Predicting the Lyme disease vector (Ixodes scapularis) from small mammals and the weather: A Bayesian approach


John R. Foster1; Shannon L. Ladeau2; Michael C. Dietze1

  1. Department of Earth and Environment, Boston University
  2. The Cary Institute of Ecosystem Studies

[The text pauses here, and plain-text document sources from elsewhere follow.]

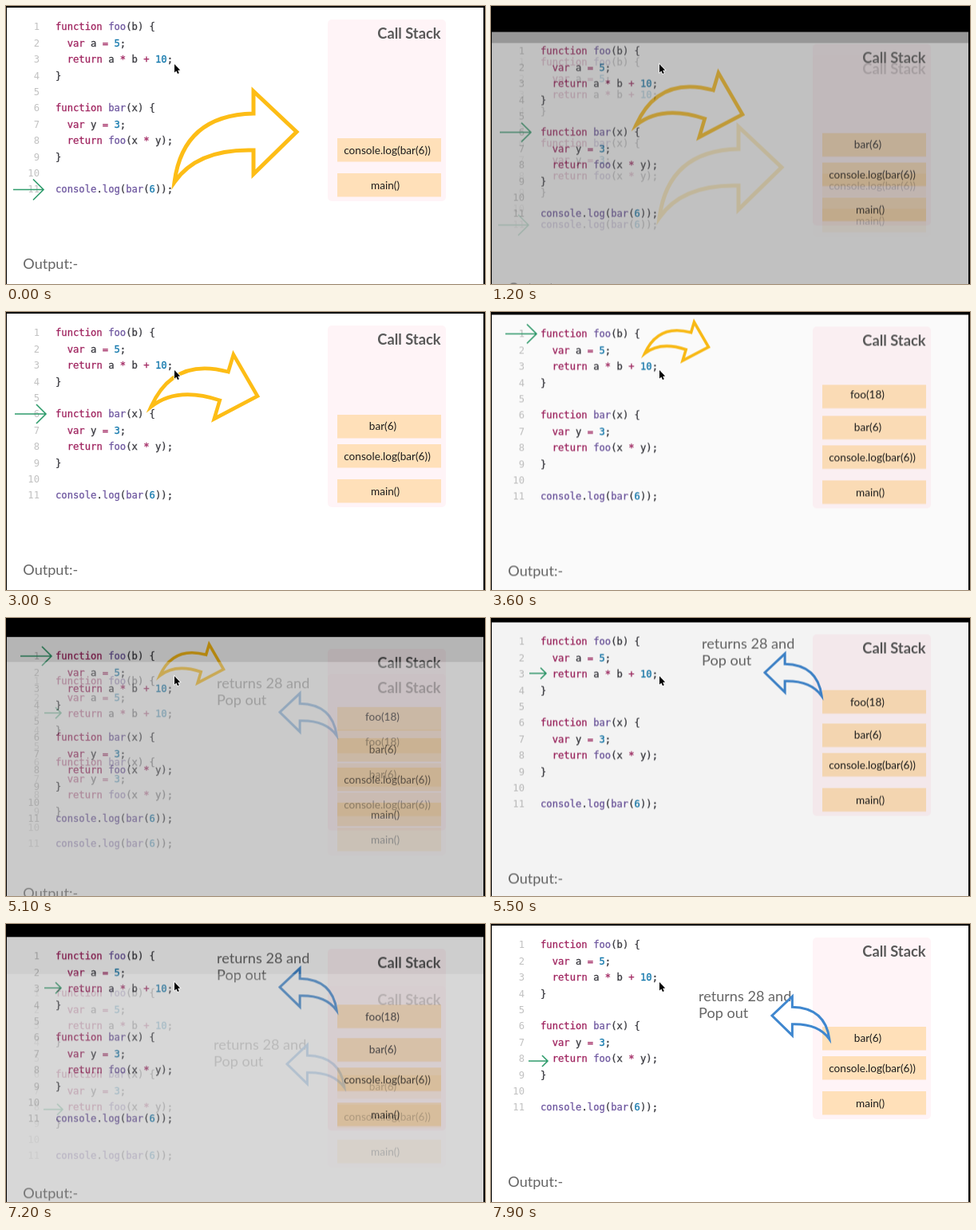
Write an HTML page with a canvas that moves like this. It is 600 by 349 pixels and loops after 8 s.

```html
<!DOCTYPE html>
<html lang="en">
<head>
<meta charset="utf-8">
<title>Call stack walkthrough</title>
<style>
  html, body { margin: 0; width: 100%; height: 100%; overflow: hidden; background: #000; }
  canvas { display: block; }
</style>
</head>
<body>
<canvas id="stage" width="600" height="349"></canvas>
<script>
const W = 600, H = 349, LOOP = 8000;
const SHIFT = 75, FADE = 750;
const STARTS = [1007, 3050, 5020, 7150];
const YELLOW = '#fdbd16', BLUE = '#3f87cf';

const CODE = [
  'function foo(b) {', '  var a = 5;', '  return a * b + 10;', '}', '',
  'function bar(x) {', '  var y = 3;', '  return foo(x * y);', '}', '',
  'console.log(bar(6));'
];

// Centre and baseline of each call's label
const LABELS = {
  'main()': [475, 230],
  'console.log(bar(6))': [477.5, 186],
  'bar(6)': [472, 147.5],
  'foo(18)': [471.5, 106.5]
};

// Curved arrow with its tip at the origin, pointing right
const ARROW = new Path2D(
  'M-153 63Q-142 -21 -54 -23V-51L0 0L-54 53V23Q-124 21 -153 63Z');

// calls: label and box top; pointer: tail x, tip x, y, head size
// arrow: tip x, tip y, scale x, scale y, turn, line width
const SLIDES = [
  { calls: {}, pointer: [9, 47, 230.5, 13], arrow: [364, 158, 1, 1, 0, 5], color: YELLOW },
  { calls: { 'bar(6)': 129 }, pointer: [11, 50, 128, 12],
    arrow: [315, 105.5, .81, .81, 16.6, 4.6], color: YELLOW },
  { calls: { 'bar(6)': 129, 'foo(18)': 90 }, pointer: [18, 57, 26, 12],
    arrow: [272.5, 42.5, .485, .485, 16.6, 3.6], color: YELLOW },
  { calls: { 'bar(6)': 129, 'foo(18)': 87 }, pointer: [48, 69, 66, 7],
    arrow: [343, 65, -.465, .465, 0, 3], color: BLUE, note: [264, 35] },
  { calls: { 'bar(6)': 129 }, pointer: [47, 71, 172, 7],
    arrow: [352, 115, -.47, .47, 0, 3], color: BLUE, note: [260, 97] }
];

function tokenColor(token) {
  if (/^(function|var|return|[*+=])$/.test(token)) return '#a02560';
  if (/^(foo|bar|console|log)$/.test(token)) return '#6f58a0';
  if (/^\d+$/.test(token)) return '#1479ad';
  return '#3a3a40';
}

function text(c, str, x, y, font, color, align = 'left') {
  c.font = font;
  c.fillStyle = color;
  c.textAlign = align;
  c.fillText(str, x, y);
}

function drawCode(c) {
  const mono = '12.2px "DejaVu Sans Mono", monospace';
  c.lineWidth = .3;
  CODE.forEach((line, i) => {
    const y = 30.3 + i * 20.4;
    text(c, i + 1, 42, y, mono, '#c2c2c2', 'right');
    for (const m of line.matchAll(/\w+|[^\w\s]/g)) {
      const x = 62 + m.index * 7.35;
      c.strokeStyle = tokenColor(m[0]);
      text(c, m[0], x, y, mono, c.strokeStyle);
      c.strokeText(m[0], x, y);
    }
  });
}

function drawStack(c, calls) {
  c.fillStyle = '#fff4f7';
  c.beginPath();
  c.roundRect(403, 17, 148, 228, 5);
  c.fill();
  text(c, 'Call Stack', 544.5, 41.3, 'bold 18.3px Lato, sans-serif', '#595959', 'right');
  const stack = { 'main()': 210, 'console.log(bar(6))': 166, ...calls };
  for (const [label, top] of Object.entries(stack)) {
    c.fillStyle = '#ffe0b9';
    c.fillRect(415, top, 130, 29.5);
    text(c, label, ...LABELS[label], '13.6px Lato, sans-serif', '#1c1c1c', 'center');
  }
}

function drawArrow(c, [x, y, sx, sy, turn, width], color) {
  const path = new Path2D();
  path.addPath(ARROW, new DOMMatrix().translate(x, y).rotate(turn).scale(sx, sy));
  c.strokeStyle = color;
  c.lineWidth = width;
  c.stroke(path);
}

function drawPointer(c, [tail, tip, y, size]) {
  c.strokeStyle = '#2f9c6c';
  c.lineWidth = 1.6;
  c.stroke(new Path2D(
    `M${tail} ${y}H${tip}M${tip - size} ${y - size}L${tip} ${y}L${tip - size} ${y + size}`));
}

function makeSlide({ calls, pointer, arrow, color, note }) {
  const canvas = document.createElement('canvas');
  canvas.width = W;
  canvas.height = H;
  const c = canvas.getContext('2d');
  c.fillStyle = '#fff';
  c.fillRect(1, 2, 597, H);
  drawCode(c);
  drawStack(c, calls);
  const big = '18.1px Lato, sans-serif';
  text(c, 'Output:-', 21.3, 330, big, '#666');
  if (note) {
    text(c, 'returns 28 and', note[0], note[1], big, '#666');
    text(c, 'Pop out', note[0], note[1] + 20.7, big, '#666');
  }
  drawArrow(c, arrow, color);
  drawPointer(c, pointer);
  return canvas;
}

const ctx = document.getElementById('stage').getContext('2d');
const pages = SLIDES.map(makeSlide);
const cursor = new Path2D('M211 73V83.5L213.3 81.4L215 85L216.8 84.2L215.2 80.7L218.2 80.5Z');

// A page sits lower the more transparent it is
function drawPage(index, alpha) {
  ctx.globalAlpha = alpha;
  ctx.drawImage(pages[index], 0, SHIFT * (1 - alpha));
}

function drawCursor() {
  ctx.strokeStyle = '#fff';
  ctx.lineWidth = 1.4;
  ctx.stroke(cursor);
  ctx.fillStyle = '#000';
  ctx.fill(cursor);
}

function render(now) {
  const t = now % LOOP;
  const next = STARTS.filter(start => t >= start).length;
  const x = next ? Math.min(1, (t - STARTS[next - 1]) / FADE) : 1;
  const s = 1 - (1 - x) ** 3;

  ctx.globalAlpha = 1;
  ctx.fillStyle = '#000';
  ctx.fillRect(0, 0, W, H);
  if (s < 1) drawPage(next - 1, 1 - s);
  drawPage(next, s);
  ctx.globalAlpha = 1;
  drawCursor();
}

const origin = performance.now();
function tick() {
  render(performance.now() - origin);
  requestAnimationFrame(tick);
}
tick();
</script>
</body>
</html>
```
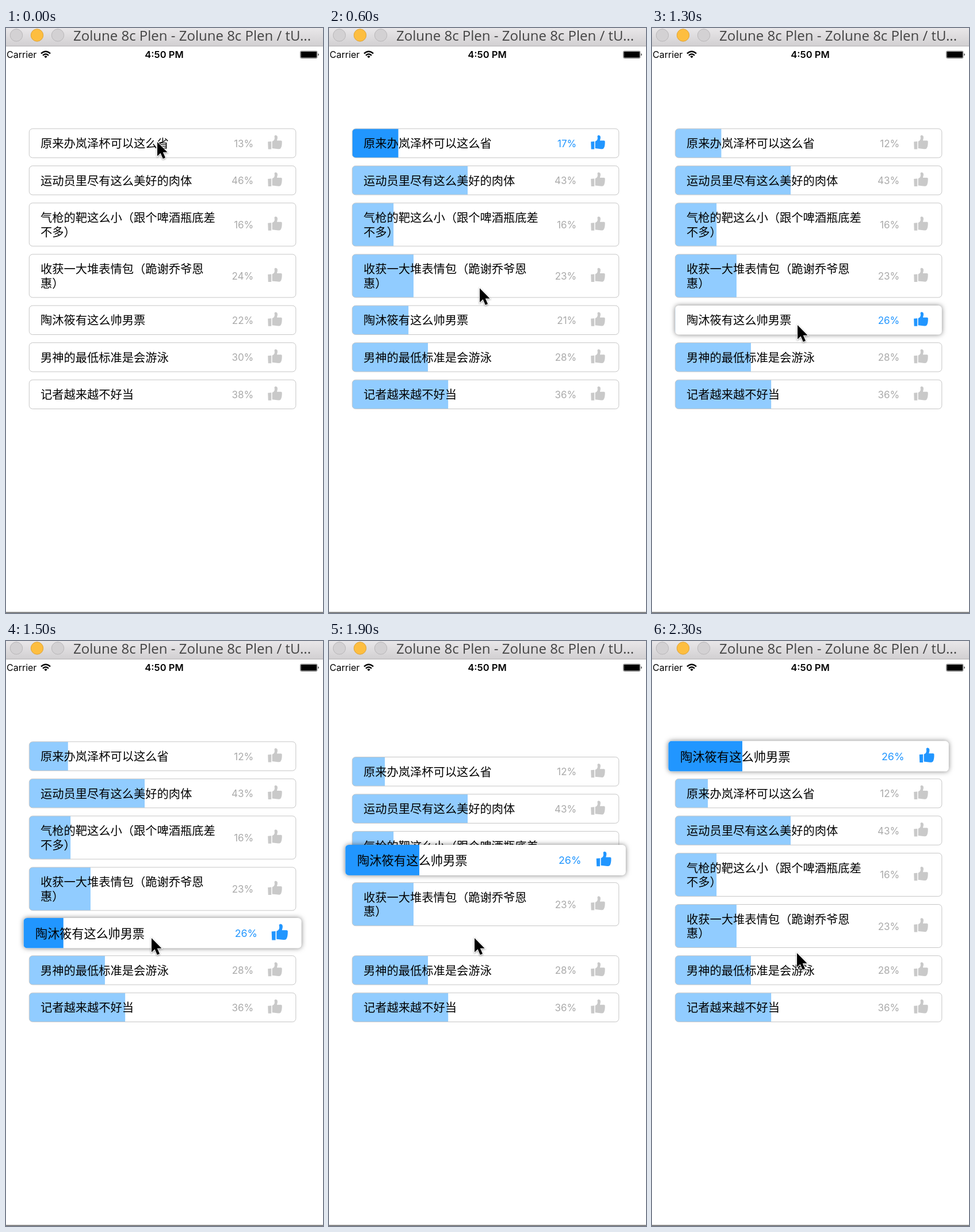
Recreate the animation shown at these times as an HTML page. Size 551x1016 px, loop 2400 ms.

```html
<!DOCTYPE html>
<html lang="zh">
<head>
<meta charset="utf-8">
<title>Poll</title>
<style>
  html, body { margin: 0; width: 100%; height: 100%; overflow: hidden; background: #fff; }
  svg { display: block; width: 551px; height: 1016px; }
  .title { font: 24px "Open Sans", sans-serif; fill: #444; }
  .status { font: 16px Inter, sans-serif; }
  .clock { font-weight: 600; font-size: 16.5px; text-anchor: middle; }
  .label { font: 20.25px "Noto Sans CJK SC", "Noto Sans CJK", sans-serif; }
  .percent { font: 17px Inter, sans-serif; text-anchor: end; }
  .frame { fill: none; stroke: #c6c6c6; }
  .lifted .card { filter: drop-shadow(0 0 4px rgba(0, 0, 0, .5)); }
  .lifted .frame { display: none; }
  .bar { fill: #91ccff; }
  .percent, .thumb { fill: #aaa; }
  .thumb { fill: #c9c9c9; }
  .chosen .bar, .chosen .percent, .chosen .thumb { fill: #2196ff; }
</style>
</head>
<body>
<svg viewBox="0 0 551 1016">
  <defs>
    <linearGradient id="chrome" x2="0" y2="1">
      <stop stop-color="#e9e7e9"/><stop offset="1" stop-color="#d1cfd1"/>
    </linearGradient>
    <path id="thumb" d="M0 11.5L6 11V24.5H.5ZM7.5 11L10 9.5C12 7.5 12 5 11.3 2C12-.5 16-.5 16.7 3C17 6 16 8 15.7 9.5H23Q25 10 24.5 12.5Q24.5 20 22.2 23Q21 24.5 18 24.2L7.5 23Z"/>
  </defs>
  <rect width="551" height="1016" fill="#fff"/>

  <rect width="551" height="32" fill="url(#chrome)"/>
  <path d="M0 31.5H551" stroke="#b3b1b3"/>
  <g fill="#d3d1d3" stroke="#b9b7b9">
    <circle cx="18" cy="12.5" r="10.7"/>
    <circle cx="54" cy="12.5" r="10.7" fill="#fdbe40" stroke="#e0a336"/>
    <circle cx="90" cy="12.5" r="10.7"/>
  </g>
  <text class="title" x="117" y="22">Zolune 8c Plen - Zolune 8c Plen / tU...</text>

  <text class="status" x="1" y="52">Carrier</text>
  <g fill="none" stroke="#000" stroke-width="2.4">
    <path d="M61 44.4Q69 37 77 44.4M64 47.6Q69 43 74 47.6"/>
    <path d="M66.3 49.5Q69 47 71.7 49.5L69 52.3Z" fill="#000" stroke="none"/>
  </g>
  <text class="status clock" x="275" y="52">4:50 PM</text>
  <rect x="511.5" y="40" width="29.5" height="12.5" rx="2" fill="#fff" stroke="#777"/>
  <rect x="512.5" y="41" width="27.5" height="10.5" rx="1"/>
  <path d="M542.5 44Q545 46.2 542.5 48.5Z"/>

  <g id="rows"></g>
  <path id="cursor" d="M0 0V24.5L5.6 19.2L9.8 29L14 27.2L9.8 17.8H17.5Z" stroke="#fff" stroke-width="2"
    paint-order="stroke" style="filter:drop-shadow(0 1.5px 1.5px rgba(0,0,0,.4))"/>
  <path d="M0 1015H551" stroke="#888" stroke-width="2"/>
</svg>
<script>
const LOOP = 2400, STEP = 100;
const FIRST_TAP = 60, SECOND_TAP = 1290, LIFT = 300, MOVE = 690, FILL = 400;
const LEFT = 40.3, WIDTH = 463.5, GAP = 14.1, TOP = 174.9, RISING = 4;

// lines of text, percentage before and after the first tap, filled share
const rows = [
  { lines: ['原来办岚泽杯可以这么省'], before: 13, after: 17, share: .173 },
  { lines: ['运动员里尽有这么美好的肉体'], before: 46, after: 43, share: .433 },
  { lines: ['气枪的靶这么小（跟个啤酒瓶底差', '不多）'], before: 16, after: 16, share: .155 },
  { lines: ['收获一大堆表情包（跪谢乔爷恩', '惠）'], before: 24, after: 23, share: .23 },
  { lines: ['陶沐筱有这么帅男票'], before: 22, after: 21, share: .211 },
  { lines: ['男神的最低标准是会游泳'], before: 30, after: 28, share: .284 },
  { lines: ['记者越来越不好当'], before: 38, after: 36, share: .36 },
];
Object.assign(rows[0], { last: 12, lastShare: .1225 });
Object.assign(rows[RISING], { last: 26, lastShare: .264 });

// time, x, y of the pointer tip
const pointer = [[0, 263, 198], [150, 263, 198], [600, 262, 452], [1000, 255, 527],
  [1250, 253, 516], [2100, 253, 516], [2300, 252, 542], [LOOP, 252, 542]];

const clamp = v => Math.min(1, Math.max(0, v));
const mix = (a, b, k) => a + (b - a) * k;

// cubic-bezier(.42, 0, .58, 1)
function ease(x) {
  let lo = 0, hi = 1;
  for (let i = 0; i < 24; i++) {
    const s = (lo + hi) / 2, r = 1 - s;
    if (1.26 * s * r * r + 1.74 * s * s * r + s ** 3 < x) lo = s; else hi = s;
  }
  return lo * lo * (3 - 2 * lo);
}
const progress = (t, start, length) => clamp((t - start) / length);

function buildRows() {
  const host = document.getElementById('rows');
  let top = TOP;
  rows.forEach((row, i) => {
    row.top = top;
    row.height = row.lines.length > 1 ? 75 : 50.4;
    top += row.height + GAP;
    const h = row.height, mid = h / 2;
    const box = `width="${WIDTH}" height="${h}" rx="6"`;
    const first = mid + 8 - 12.2 * (row.lines.length - 1);
    const g = document.createElementNS('http://www.w3.org/2000/svg', 'g');
    g.innerHTML = `<clipPath id="clip${i}"><rect ${box}/></clipPath>
      <rect class="card" ${box} fill="#fff"/>
      <rect class="bar" height="${h}" clip-path="url(#clip${i})"/>
      <rect class="frame" ${box}/>
      ${row.lines.map((s, n) => `<text class="label" x="19.7" y="${first + n * 24.4}">${s}</text>`).join('')}
      <text class="percent" x="390" y="${mid + 6.5}"></text>
      <use class="thumb" href="#thumb"/>`;
    host.append(g);
    row.node = g;
    for (const part of ['bar', 'percent', 'thumb']) row[part] = g.querySelector('.' + part);
  });
  host.append(rows[RISING].node);
}

function drawRow(row, i, t) {
  const second = t >= SECOND_TAP, tapped = t >= FIRST_TAP;
  const chosen = second ? i === RISING : tapped && i === 0;
  const rising = i === RISING;
  const firstFill = ease(progress(t, FIRST_TAP, FILL));
  const secondFill = ease(progress(t, SECOND_TAP, FILL));
  const lift = rising ? ease(progress(t, SECOND_TAP, LIFT)) : 0;
  const move = ease(progress(t, SECOND_TAP + LIFT, MOVE));

  let share = row.share * firstFill;
  if (second && row.last) share = mix(rising ? 0 : row.share, row.lastShare, secondFill);
  row.bar.setAttribute('width', share * WIDTH);
  row.percent.textContent = (second && row.last || (tapped ? row.after : row.before)) + '%';

  let y = row.top;
  if (rising) y = mix(y, TOP, move);
  else if (i < RISING) y += (rows[RISING].height + GAP) * move;
  const scale = 1 + .052 * lift, cx = WIDTH / 2, cy = row.height / 2;
  row.node.setAttribute('transform',
    `translate(${LEFT + cx} ${y + cy}) scale(${scale}) translate(${-cx} ${-cy})`);

  const start = second ? SECOND_TAP : FIRST_TAP;
  const pulse = chosen ? 1 + .1 * Math.sin(Math.PI * progress(t, start, FILL)) : 1;
  row.thumb.setAttribute('transform',
    `translate(427.2 ${cy - 1.8}) scale(${pulse}) translate(-12.3 -12.3)`);
  row.node.classList.toggle('chosen', chosen);
  row.node.classList.toggle('lifted', lift > 0);
}

function drawPointer(t) {
  const n = pointer.findIndex(p => p[0] > t);
  const [t0, x0, y0] = pointer[n - 1], [t1, x1, y1] = pointer[n];
  const k = ease((t - t0) / (t1 - t0));
  document.getElementById('cursor')
    .setAttribute('transform', `translate(${mix(x0, x1, k)} ${mix(y0, y1, k)})`);
}

function render(t) {
  rows.forEach((row, i) => drawRow(row, i, t));
  drawPointer(t);
}

buildRows();
render(0);
let origin;
requestAnimationFrame(function tick(now) {
  origin ??= now;
  render(Math.floor((now - origin) % LOOP / STEP) * STEP);
  requestAnimationFrame(tick);
});
</script>
</body>
</html>
```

Lyme disease is the most prevalent tick-borne disease in the United States. The etiological agent, Borrelia burgdorferi, is transmitted between several mammalian reservoirs by ticks of the genus Ixodes. The most epidemiologically important host is the white-footed mouse (Peromyscus leucopus) as it’s an important blood meal host for larval Ixodes ticks, and the predominant reservoir for Borrelia. Furthermore, the white-footed mouse plays a critical role in both the survival and infection of nymphal Ixodes. Previous studies have shown that mouse population dynamics can help predict nymph abundance up to two years in advance. Here, we use Bayesian statistics to specifically compare tick population predictions among a suite of mouse population models, including a mouse only model, the minimum number of mice alive, and models including meteorological covariates, such as precipitation and temperature. Our models show that the tick-mouse dynamic is better predicted when meteorological variables, such as temperature and precipitation, are included as covariates. This was to be expected, as Ixodes development and fecundity are partially driven by both temperature and precipitation. The mouse only model, where we predicted ticks solely on the estimated mouse density, was prone to high degrees of error. The minimum number alive model performed about the same as the mouse only model. These results show that ticks, and therefore disease risk, can be accurately predicted from mice as long as meteorological variables are included as covariates. However, if this method were to be employed at other sites, density estimates should be used, as the absolute change in mice will differ across sites. Furthermore, the iterative nature of Bayesian statistics is ideal for estimating population density through time, because the current estimate of the population can be used to predict the future state. This work represents the first step towards forecasting near-term tick-borne disease risk.